Wednesday, August 10, 2016

Insulin sensitivity comes into focus

Many different things can be seen in any landscape, depending on your focal point.
Image by Nicooo76 via Pixabay.
When photographing a landscape, different photographers choose different perspectives. Some capture a wide-angle view, while others focus on particular details.

It’s no different for researchers who use genome-wide association studies (GWAS) to investigate the genetic landscape of type 2 diabetes (T2D). A common perspective is to study the wide range of variants that are significantly associated with the presence of T2D in patients. But it can also be very informative to concentrate on individual traits related to the physiology of T2D. In a new paper in Diabetes, co-first authors Geoffrey Walford, Stefan Gustafsson, Denis Rybin, and fellow members of the Meta-Analyses of Glucose and Insulin-related traits Consortium (MAGIC) took this focused perspective to discover associations of genetic variants with insulin sensitivity.

Along with reduced insulin levels, the loss of insulin sensitivity (often termed insulin resistance) is a major hallmark of T2D. When muscle, liver, and fat cells become less able to respond to insulin, blood glucose levels rise. Since this can contribute to development of T2D and exacerbate its symptoms, knowing which genetic variants are associated with sensitivity to insulin could be informative for understanding pathways that contribute to T2D risk.
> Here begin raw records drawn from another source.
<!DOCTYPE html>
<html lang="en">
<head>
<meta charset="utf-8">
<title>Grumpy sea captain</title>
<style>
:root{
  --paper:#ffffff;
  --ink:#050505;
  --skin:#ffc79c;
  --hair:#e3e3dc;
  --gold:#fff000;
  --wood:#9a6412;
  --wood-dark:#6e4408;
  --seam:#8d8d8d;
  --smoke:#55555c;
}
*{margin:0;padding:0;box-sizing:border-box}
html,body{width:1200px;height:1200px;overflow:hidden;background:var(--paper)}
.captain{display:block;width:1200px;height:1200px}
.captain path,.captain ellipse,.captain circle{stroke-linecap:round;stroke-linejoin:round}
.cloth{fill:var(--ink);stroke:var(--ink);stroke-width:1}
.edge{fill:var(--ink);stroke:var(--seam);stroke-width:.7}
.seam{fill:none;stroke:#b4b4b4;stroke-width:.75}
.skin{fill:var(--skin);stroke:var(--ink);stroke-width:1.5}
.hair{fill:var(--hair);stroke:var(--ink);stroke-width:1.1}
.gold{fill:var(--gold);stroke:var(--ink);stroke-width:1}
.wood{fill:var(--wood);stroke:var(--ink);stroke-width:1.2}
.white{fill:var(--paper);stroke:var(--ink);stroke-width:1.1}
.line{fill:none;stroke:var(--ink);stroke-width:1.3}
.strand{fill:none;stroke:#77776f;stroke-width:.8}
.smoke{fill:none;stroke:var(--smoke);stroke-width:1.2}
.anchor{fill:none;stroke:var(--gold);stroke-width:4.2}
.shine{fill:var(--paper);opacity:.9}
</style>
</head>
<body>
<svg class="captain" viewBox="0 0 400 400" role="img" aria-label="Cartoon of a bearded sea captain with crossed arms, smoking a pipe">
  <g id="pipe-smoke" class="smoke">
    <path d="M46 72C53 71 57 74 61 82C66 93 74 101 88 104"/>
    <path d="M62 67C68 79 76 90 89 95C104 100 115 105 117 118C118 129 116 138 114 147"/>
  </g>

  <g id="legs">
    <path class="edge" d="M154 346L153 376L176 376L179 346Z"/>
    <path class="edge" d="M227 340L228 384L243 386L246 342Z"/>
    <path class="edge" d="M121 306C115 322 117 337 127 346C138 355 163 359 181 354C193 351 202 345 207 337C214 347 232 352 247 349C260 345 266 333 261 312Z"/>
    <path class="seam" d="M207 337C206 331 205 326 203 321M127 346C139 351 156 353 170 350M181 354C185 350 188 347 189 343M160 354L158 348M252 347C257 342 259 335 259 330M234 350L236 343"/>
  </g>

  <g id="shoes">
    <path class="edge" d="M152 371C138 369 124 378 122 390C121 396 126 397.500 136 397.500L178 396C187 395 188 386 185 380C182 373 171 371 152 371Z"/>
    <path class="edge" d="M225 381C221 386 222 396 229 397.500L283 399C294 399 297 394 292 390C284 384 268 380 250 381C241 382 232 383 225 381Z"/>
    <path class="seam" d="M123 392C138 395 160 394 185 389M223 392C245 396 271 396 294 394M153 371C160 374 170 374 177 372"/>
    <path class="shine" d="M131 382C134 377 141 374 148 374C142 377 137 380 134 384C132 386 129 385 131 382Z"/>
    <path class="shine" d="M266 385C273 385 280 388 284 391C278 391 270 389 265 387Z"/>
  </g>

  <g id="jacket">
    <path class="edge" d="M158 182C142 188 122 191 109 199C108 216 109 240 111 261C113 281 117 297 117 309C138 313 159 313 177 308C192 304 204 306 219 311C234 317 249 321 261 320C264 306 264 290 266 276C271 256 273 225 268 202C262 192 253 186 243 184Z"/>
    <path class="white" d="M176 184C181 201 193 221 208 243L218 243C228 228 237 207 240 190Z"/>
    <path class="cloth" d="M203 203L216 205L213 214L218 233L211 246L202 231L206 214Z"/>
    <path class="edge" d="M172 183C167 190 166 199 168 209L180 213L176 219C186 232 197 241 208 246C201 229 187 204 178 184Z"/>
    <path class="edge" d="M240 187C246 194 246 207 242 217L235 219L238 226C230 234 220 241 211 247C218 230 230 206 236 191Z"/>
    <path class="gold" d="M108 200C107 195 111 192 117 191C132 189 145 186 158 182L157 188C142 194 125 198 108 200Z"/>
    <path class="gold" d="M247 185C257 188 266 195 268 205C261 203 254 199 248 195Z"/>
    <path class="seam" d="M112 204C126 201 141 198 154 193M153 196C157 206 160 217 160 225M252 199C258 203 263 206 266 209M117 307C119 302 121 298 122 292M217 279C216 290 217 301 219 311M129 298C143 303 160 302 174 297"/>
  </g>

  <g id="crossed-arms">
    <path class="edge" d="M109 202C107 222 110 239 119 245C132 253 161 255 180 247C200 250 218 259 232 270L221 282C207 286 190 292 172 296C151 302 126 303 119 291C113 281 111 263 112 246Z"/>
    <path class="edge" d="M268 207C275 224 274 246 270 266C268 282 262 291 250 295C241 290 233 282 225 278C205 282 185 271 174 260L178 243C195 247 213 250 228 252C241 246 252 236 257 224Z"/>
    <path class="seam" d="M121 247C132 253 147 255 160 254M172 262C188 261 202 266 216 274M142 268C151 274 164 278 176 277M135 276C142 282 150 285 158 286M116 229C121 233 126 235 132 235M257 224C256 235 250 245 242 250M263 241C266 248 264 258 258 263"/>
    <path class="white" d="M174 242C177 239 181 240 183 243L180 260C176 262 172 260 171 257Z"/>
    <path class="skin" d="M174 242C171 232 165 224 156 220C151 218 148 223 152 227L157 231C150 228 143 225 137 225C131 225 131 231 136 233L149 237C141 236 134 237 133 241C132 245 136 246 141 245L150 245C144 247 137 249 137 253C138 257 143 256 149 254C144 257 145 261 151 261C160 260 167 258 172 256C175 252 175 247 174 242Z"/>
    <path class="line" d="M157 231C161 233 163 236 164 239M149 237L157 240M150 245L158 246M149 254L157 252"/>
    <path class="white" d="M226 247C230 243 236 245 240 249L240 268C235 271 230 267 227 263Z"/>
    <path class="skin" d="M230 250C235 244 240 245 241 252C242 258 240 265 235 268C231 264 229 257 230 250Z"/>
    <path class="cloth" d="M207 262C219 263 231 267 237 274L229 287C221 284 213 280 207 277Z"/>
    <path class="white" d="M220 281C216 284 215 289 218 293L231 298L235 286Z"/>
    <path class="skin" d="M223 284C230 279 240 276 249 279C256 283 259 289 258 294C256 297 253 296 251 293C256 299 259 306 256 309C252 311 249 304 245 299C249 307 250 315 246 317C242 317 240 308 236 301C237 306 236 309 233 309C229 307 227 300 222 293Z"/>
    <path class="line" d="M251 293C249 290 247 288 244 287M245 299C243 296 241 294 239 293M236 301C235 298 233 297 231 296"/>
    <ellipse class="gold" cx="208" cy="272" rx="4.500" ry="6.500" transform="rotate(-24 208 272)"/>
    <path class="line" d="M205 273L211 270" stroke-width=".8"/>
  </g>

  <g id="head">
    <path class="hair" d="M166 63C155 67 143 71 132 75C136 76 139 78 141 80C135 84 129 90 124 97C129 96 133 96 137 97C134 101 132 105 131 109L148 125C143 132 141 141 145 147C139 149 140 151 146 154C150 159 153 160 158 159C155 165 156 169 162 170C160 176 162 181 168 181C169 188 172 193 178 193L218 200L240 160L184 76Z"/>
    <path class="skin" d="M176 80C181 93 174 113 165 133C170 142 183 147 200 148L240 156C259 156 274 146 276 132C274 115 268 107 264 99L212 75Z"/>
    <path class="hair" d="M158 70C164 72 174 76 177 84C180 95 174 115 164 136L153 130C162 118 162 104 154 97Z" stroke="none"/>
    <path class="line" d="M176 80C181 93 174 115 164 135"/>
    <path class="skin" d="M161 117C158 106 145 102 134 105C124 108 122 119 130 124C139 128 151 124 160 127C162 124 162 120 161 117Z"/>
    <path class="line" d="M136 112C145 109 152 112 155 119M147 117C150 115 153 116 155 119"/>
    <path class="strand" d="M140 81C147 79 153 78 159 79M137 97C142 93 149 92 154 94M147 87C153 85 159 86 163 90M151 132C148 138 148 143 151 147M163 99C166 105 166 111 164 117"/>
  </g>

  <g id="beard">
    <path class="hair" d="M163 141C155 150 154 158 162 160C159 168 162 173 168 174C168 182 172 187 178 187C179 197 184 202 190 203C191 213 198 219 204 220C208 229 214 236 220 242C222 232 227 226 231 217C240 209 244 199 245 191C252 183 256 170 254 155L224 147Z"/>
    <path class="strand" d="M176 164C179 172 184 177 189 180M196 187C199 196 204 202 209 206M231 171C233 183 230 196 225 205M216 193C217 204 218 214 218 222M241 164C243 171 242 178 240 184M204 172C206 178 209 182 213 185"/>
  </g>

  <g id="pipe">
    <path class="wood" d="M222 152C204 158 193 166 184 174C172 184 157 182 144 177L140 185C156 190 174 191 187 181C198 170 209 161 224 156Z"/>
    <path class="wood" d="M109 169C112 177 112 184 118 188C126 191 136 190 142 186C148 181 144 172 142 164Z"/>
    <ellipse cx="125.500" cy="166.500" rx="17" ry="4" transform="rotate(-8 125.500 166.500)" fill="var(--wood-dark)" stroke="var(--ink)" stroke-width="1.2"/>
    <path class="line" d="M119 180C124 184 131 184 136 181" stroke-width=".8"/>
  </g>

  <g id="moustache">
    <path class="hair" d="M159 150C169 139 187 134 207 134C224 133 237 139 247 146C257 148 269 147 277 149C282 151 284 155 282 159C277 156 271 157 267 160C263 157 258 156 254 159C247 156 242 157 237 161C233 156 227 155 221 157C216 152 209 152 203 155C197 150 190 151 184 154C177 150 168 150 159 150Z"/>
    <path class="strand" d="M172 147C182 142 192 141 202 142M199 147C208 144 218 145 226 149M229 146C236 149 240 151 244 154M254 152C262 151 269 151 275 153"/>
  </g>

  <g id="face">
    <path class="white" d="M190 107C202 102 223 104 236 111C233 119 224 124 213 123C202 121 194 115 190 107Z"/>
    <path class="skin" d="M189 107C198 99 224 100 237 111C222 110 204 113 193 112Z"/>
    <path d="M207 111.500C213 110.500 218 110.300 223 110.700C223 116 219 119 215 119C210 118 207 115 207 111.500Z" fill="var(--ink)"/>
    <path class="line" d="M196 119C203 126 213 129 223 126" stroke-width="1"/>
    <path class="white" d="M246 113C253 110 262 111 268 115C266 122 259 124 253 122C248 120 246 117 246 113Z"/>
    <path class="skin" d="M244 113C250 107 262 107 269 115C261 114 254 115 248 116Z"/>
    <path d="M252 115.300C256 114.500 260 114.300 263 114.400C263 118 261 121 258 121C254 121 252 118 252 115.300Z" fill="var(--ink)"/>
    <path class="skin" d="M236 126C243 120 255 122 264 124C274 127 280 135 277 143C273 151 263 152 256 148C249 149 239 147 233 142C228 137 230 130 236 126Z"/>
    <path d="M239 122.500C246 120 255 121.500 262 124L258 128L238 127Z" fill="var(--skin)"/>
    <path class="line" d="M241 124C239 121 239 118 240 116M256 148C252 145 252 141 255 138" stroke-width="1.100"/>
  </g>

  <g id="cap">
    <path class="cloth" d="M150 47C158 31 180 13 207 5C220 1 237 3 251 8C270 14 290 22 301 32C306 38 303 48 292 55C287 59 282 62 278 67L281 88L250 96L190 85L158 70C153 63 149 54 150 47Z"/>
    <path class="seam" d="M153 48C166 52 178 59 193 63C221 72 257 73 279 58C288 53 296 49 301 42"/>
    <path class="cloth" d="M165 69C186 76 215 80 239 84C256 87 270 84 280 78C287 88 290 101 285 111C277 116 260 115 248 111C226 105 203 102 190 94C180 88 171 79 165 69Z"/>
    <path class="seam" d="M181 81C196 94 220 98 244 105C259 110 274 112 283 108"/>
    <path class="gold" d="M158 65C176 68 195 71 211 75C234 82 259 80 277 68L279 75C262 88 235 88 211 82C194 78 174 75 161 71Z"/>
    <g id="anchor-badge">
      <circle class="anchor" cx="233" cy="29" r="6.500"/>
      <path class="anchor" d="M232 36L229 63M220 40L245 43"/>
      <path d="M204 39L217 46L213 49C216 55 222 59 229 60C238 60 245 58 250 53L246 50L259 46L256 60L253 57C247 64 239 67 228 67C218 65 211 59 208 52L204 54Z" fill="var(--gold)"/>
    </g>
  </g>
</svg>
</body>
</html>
But insulin sensitivity is difficult to measure. Earlier GWAS have used simple estimates of insulin sensitivity, such as fasting levels of insulin, and have discovered a handful of genetic variants that influence insulin sensitivity. The “gold standard” test, the euglycemic clamp, involves giving patients continuous infusions of insulin and glucose and monitoring their blood glucose every few minutes. It’s expensive and time-consuming—not a test that is practical to perform on the tens of thousands of subjects that are commonly used in GWAS.

The authors wondered whether they could instead use an index that combines several measurements, each relatively easy to make. It’s an index with a long name: the modified Stumvoll Insulin Sensitivity Index (ISI). Developed by Stumvoll and colleagues in 2001, this index can be derived in a variety of ways. The authors chose the ISI requiring just three measurements: fasting insulin levels; glucose levels two hours after a glucose load; and insulin levels two hours after a glucose load. This ISI is as good as or better than other estimates of insulin sensitivity and correlates well with the euglycemic clamp.

So the researchers looked for variants associated with the Stumvoll ISI in nearly 17,000 participants in the discovery phase of the work. They added another 13,300 in the replication phase, adding up to about 30,000 in the combined meta-analysis. Since obesity, measured by body mass index (BMI), can affect insulin sensitivity, the authors added BMI to some of their statistical models.

First, the authors found associations between the ISI and other variants already known to affect simple measures of insulin sensitivity. This provided reassurance that the ISI was properly detecting genetic influences on insulin sensitivity. After discovery, replication, and meta-analysis, two novel genetic variants were associated with ISI at genome-wide significance (P-value < 5.0 ×10-8) in a model that tested the effect of the variant, age, sex, and the interaction between the variant and BMI: variant rs12454712, near the gene BCL2, and variant rs10506418, near the gene FAM19A2.

How might these variants affect insulin sensitivity? There’s a lot more work to be done before that question can be answered. Additional studies will need to clarify whether these variants, which are near BCL2 and FAM19A2, affect these or other genes, and then how these variants actually cause changes in insulin sensitivity. 

There are some clues already in the published literature. The variant rs12454712 near BCL2 has previously been found to be associated with T2D, supporting the hypothesis that this region of the genome contributes to T2D risk through reducing insulin sensitivity. And the gene itself (BCL2) has already been implicated in glycemic metabolism: inhibiting bcl2 improves glucose tolerance in a mouse model, while a drug that inhibits the protein product of the gene (BCL2) increases blood glucose levels in certain chronic lymphocytic leukemia patients. So there’s even more reason to suspect that the rs12454712 variant might affect insulin sensitivity via BCL2.

There is as yet no evidence linking the protein FAM19A2 function to glucose metabolism, so the jury is out on whether the variant rs10506418 affects FAM19A2 or some other nearby gene. 

By focusing on a detail of the T2D-related genetic landscape, this study has teased out two variants that may give us clues about the physiology of insulin sensitivity and the development of T2D. And that’s a valuable addition to our overall picture of T2D genetics!